It’s much harder to stick to the strategy when your portfolio drops. When it’s gut check time.

But you can’t reap the rewards of long-term investing if you don’t take the bad days along with the good.

We created your strategies to withstand turbulent markets. To pursue your long-term goals in all market environments.

We’re watching markets closely and will communicate with you if calculated changes to your portfolio are necessary.

Right now, we’d like you to do 3 things:

  1. Take a deep breath and remember that you’ve got a team of professionals behind the wheel.
  2. Trust the process. Remember the conversations we had about your goals and the reasons behind the choices we made together.
  3. If you’re experiencing anxiety, turn off the news, stay off social media, and go do something fun.

If you need a pep talk or to discuss your investment strategy, please reach out to your advisor. We’re here for you and happy to talk.

PFG Private Wealth Management, LLC
813-286-7776
www.pfgprivatewealth.com

1https://www.cnn.com/2020/02/28/investing/premarket-stocks-trading/index.html
https://www.cnbc.com/2020/02/27/stock-market-today-live.html

2https://www.cnbc.com/2020/02/27/heres-how-long-stock-market-corrections-last-and-how-bad-they-can-get.html

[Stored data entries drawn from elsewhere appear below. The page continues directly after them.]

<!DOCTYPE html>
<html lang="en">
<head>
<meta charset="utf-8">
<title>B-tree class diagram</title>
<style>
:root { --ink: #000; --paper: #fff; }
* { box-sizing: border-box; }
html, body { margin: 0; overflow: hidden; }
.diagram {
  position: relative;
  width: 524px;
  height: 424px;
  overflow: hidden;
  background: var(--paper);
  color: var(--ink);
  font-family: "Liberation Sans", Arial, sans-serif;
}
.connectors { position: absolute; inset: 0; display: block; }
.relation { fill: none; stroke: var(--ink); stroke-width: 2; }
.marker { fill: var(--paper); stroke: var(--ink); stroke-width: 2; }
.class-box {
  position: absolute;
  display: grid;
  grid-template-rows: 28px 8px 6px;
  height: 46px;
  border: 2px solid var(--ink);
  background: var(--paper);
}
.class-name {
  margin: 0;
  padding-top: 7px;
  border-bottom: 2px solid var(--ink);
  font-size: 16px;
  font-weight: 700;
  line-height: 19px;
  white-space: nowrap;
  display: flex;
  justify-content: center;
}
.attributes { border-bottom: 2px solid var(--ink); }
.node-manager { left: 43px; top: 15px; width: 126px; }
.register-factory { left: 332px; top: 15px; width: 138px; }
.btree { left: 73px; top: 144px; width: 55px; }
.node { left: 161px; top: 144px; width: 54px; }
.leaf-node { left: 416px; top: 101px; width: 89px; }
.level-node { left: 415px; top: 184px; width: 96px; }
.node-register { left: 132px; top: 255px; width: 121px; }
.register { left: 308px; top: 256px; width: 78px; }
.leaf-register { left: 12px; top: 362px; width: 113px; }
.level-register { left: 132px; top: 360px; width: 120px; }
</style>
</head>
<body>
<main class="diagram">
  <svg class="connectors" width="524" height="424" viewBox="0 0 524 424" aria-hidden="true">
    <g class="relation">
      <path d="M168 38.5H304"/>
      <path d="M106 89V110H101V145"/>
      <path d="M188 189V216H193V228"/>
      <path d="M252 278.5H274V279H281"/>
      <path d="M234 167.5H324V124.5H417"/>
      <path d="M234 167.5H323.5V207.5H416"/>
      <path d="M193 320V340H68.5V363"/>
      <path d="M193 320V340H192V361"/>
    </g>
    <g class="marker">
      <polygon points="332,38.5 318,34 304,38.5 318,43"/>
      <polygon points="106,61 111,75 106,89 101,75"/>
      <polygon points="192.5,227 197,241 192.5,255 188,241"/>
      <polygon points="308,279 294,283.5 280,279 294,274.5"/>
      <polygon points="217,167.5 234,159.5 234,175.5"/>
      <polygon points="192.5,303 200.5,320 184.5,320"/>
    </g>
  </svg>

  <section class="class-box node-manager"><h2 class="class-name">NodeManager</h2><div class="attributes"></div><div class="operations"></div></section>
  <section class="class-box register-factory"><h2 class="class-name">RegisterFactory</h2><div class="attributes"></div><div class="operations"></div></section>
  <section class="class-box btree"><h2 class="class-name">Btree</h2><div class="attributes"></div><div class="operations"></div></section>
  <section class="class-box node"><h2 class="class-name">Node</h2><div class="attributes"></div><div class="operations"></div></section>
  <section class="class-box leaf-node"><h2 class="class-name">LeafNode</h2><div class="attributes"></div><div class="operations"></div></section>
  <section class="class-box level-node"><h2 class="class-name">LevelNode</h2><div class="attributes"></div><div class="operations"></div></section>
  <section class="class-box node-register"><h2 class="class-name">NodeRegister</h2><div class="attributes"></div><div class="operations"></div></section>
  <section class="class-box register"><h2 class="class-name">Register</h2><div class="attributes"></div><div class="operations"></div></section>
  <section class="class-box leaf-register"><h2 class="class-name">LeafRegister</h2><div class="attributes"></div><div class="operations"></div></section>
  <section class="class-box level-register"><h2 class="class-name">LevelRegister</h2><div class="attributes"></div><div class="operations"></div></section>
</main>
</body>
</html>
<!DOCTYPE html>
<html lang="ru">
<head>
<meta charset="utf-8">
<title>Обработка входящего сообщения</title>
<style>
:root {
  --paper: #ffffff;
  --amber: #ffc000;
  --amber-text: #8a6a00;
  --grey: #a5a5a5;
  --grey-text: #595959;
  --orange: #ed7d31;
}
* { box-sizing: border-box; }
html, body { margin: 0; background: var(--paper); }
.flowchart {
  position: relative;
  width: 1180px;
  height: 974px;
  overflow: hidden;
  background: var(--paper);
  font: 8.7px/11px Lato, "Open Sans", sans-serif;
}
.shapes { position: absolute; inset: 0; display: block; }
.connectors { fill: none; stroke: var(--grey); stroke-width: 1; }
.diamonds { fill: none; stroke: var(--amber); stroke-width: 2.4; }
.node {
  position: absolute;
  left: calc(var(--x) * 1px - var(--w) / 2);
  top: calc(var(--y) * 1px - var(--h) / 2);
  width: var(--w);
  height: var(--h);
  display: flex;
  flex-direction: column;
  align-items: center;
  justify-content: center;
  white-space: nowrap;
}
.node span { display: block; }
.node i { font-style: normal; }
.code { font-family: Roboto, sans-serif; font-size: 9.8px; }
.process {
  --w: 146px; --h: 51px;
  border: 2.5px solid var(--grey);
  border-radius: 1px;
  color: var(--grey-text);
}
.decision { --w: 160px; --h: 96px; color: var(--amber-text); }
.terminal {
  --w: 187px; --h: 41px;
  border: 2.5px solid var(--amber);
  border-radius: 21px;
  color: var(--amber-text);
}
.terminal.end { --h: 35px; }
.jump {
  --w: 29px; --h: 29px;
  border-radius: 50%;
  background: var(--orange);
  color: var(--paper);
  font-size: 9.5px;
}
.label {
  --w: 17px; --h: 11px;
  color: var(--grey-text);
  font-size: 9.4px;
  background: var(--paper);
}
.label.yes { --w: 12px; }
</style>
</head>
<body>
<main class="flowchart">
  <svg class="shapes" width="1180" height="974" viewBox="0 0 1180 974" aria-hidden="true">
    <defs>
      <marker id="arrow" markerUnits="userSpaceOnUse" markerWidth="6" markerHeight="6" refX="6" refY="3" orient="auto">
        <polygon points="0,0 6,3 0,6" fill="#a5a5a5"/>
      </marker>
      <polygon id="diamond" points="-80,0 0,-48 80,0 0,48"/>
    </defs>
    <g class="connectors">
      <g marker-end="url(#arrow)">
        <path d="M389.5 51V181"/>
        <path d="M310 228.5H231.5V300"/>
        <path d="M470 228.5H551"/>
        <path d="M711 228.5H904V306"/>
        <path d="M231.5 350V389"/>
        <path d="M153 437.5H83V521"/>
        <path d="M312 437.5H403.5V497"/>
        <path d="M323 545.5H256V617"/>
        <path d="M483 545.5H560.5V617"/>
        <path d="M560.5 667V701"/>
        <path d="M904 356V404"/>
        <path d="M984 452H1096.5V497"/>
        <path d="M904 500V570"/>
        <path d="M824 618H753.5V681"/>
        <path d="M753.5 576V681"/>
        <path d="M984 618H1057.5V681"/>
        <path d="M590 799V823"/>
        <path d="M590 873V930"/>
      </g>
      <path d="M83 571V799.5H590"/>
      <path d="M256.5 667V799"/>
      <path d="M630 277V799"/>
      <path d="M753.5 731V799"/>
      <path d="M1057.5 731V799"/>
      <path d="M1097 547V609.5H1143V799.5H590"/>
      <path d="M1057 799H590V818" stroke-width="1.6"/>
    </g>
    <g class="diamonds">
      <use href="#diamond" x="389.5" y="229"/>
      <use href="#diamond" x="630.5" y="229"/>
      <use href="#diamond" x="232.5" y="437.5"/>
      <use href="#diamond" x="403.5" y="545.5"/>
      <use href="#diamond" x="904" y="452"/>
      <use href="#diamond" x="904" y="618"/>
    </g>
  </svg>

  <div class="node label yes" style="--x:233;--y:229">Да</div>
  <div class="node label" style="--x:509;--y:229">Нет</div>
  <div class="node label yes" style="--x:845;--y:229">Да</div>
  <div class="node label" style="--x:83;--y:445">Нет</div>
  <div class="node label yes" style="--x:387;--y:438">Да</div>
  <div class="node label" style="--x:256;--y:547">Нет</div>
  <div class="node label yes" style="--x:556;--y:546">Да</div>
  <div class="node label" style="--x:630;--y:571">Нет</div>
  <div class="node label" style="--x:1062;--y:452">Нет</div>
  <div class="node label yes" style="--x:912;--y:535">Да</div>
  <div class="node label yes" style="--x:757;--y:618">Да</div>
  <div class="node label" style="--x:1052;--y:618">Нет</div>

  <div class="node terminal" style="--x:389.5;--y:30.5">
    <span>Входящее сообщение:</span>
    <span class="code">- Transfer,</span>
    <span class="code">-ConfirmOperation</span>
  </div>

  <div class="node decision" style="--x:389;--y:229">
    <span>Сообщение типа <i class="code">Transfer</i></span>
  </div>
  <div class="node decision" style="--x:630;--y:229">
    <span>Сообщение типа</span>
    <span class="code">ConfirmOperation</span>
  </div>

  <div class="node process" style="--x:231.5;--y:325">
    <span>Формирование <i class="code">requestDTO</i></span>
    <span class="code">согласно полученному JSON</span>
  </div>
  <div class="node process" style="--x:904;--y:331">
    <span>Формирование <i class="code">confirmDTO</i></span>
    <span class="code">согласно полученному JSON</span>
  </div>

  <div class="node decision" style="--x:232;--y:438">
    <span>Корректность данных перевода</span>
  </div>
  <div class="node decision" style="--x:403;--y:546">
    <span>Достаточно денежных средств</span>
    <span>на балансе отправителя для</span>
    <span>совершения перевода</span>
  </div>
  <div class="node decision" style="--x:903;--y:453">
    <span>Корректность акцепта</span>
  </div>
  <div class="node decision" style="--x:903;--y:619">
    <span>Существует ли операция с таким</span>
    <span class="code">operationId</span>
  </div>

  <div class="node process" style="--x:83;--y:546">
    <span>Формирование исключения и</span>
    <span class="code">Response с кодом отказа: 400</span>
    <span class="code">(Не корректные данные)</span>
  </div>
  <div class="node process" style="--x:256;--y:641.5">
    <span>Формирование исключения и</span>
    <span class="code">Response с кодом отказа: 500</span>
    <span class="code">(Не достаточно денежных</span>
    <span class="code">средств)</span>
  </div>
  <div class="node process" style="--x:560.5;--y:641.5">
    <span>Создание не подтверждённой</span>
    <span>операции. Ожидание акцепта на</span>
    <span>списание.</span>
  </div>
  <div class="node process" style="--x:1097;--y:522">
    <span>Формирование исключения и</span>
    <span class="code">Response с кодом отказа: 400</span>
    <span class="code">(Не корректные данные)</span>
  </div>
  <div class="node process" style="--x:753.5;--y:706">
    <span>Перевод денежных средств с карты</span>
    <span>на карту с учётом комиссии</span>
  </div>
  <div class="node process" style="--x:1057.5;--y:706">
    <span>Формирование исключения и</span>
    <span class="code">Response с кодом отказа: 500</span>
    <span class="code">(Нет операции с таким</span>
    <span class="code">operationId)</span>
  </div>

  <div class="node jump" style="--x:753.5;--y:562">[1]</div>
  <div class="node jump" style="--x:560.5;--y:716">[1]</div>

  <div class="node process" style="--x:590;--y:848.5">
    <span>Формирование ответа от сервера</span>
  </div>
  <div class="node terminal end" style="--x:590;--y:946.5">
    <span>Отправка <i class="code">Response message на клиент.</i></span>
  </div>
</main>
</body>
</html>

Risk Disclosure: Investing involves risk including the potential loss of principal. No investment strategy can guarantee a profit or protect against loss in periods of declining values. Past performance does not guarantee future results.
This material is for information purposes only and is not intended as an offer or solicitation with respect to the purchase or sale of any security. The content is developed from sources believed to be providing accurate information; no warranty, expressed or implied, is made regarding accuracy, adequacy, completeness, legality, reliability or usefulness of any information. Consult your financial professional before making any investment decision. For illustrative use only. The S&P 500 is an unmanaged group of securities considered to be representative of the stock market in general. Indexes are not available for direct investment. The performance of the index excludes any taxes, fees and expenses. Opinions expressed are subject to change without notice and are not intended as investment advice or to predict future performance.

PFG Private Wealth Management, LLC is a registered investment adviser.  Information presented is for educational purposes only and does not intend to make an offer or solicitation for the sale or purchase of any specific securities, investments, or investment strategies. This material and information are not intended to provide tax or legal advice.  Investments involve risk and, unless otherwise stated, are not guaranteed.  Be sure to first consult with a qualified financial adviser and/or tax professional before implementing any strategy discussed herein. Past performance is not indicative of future performance.  Insurance products and services are offered and sold through Perry Financial Group and individually licensed and appointed insurance agents.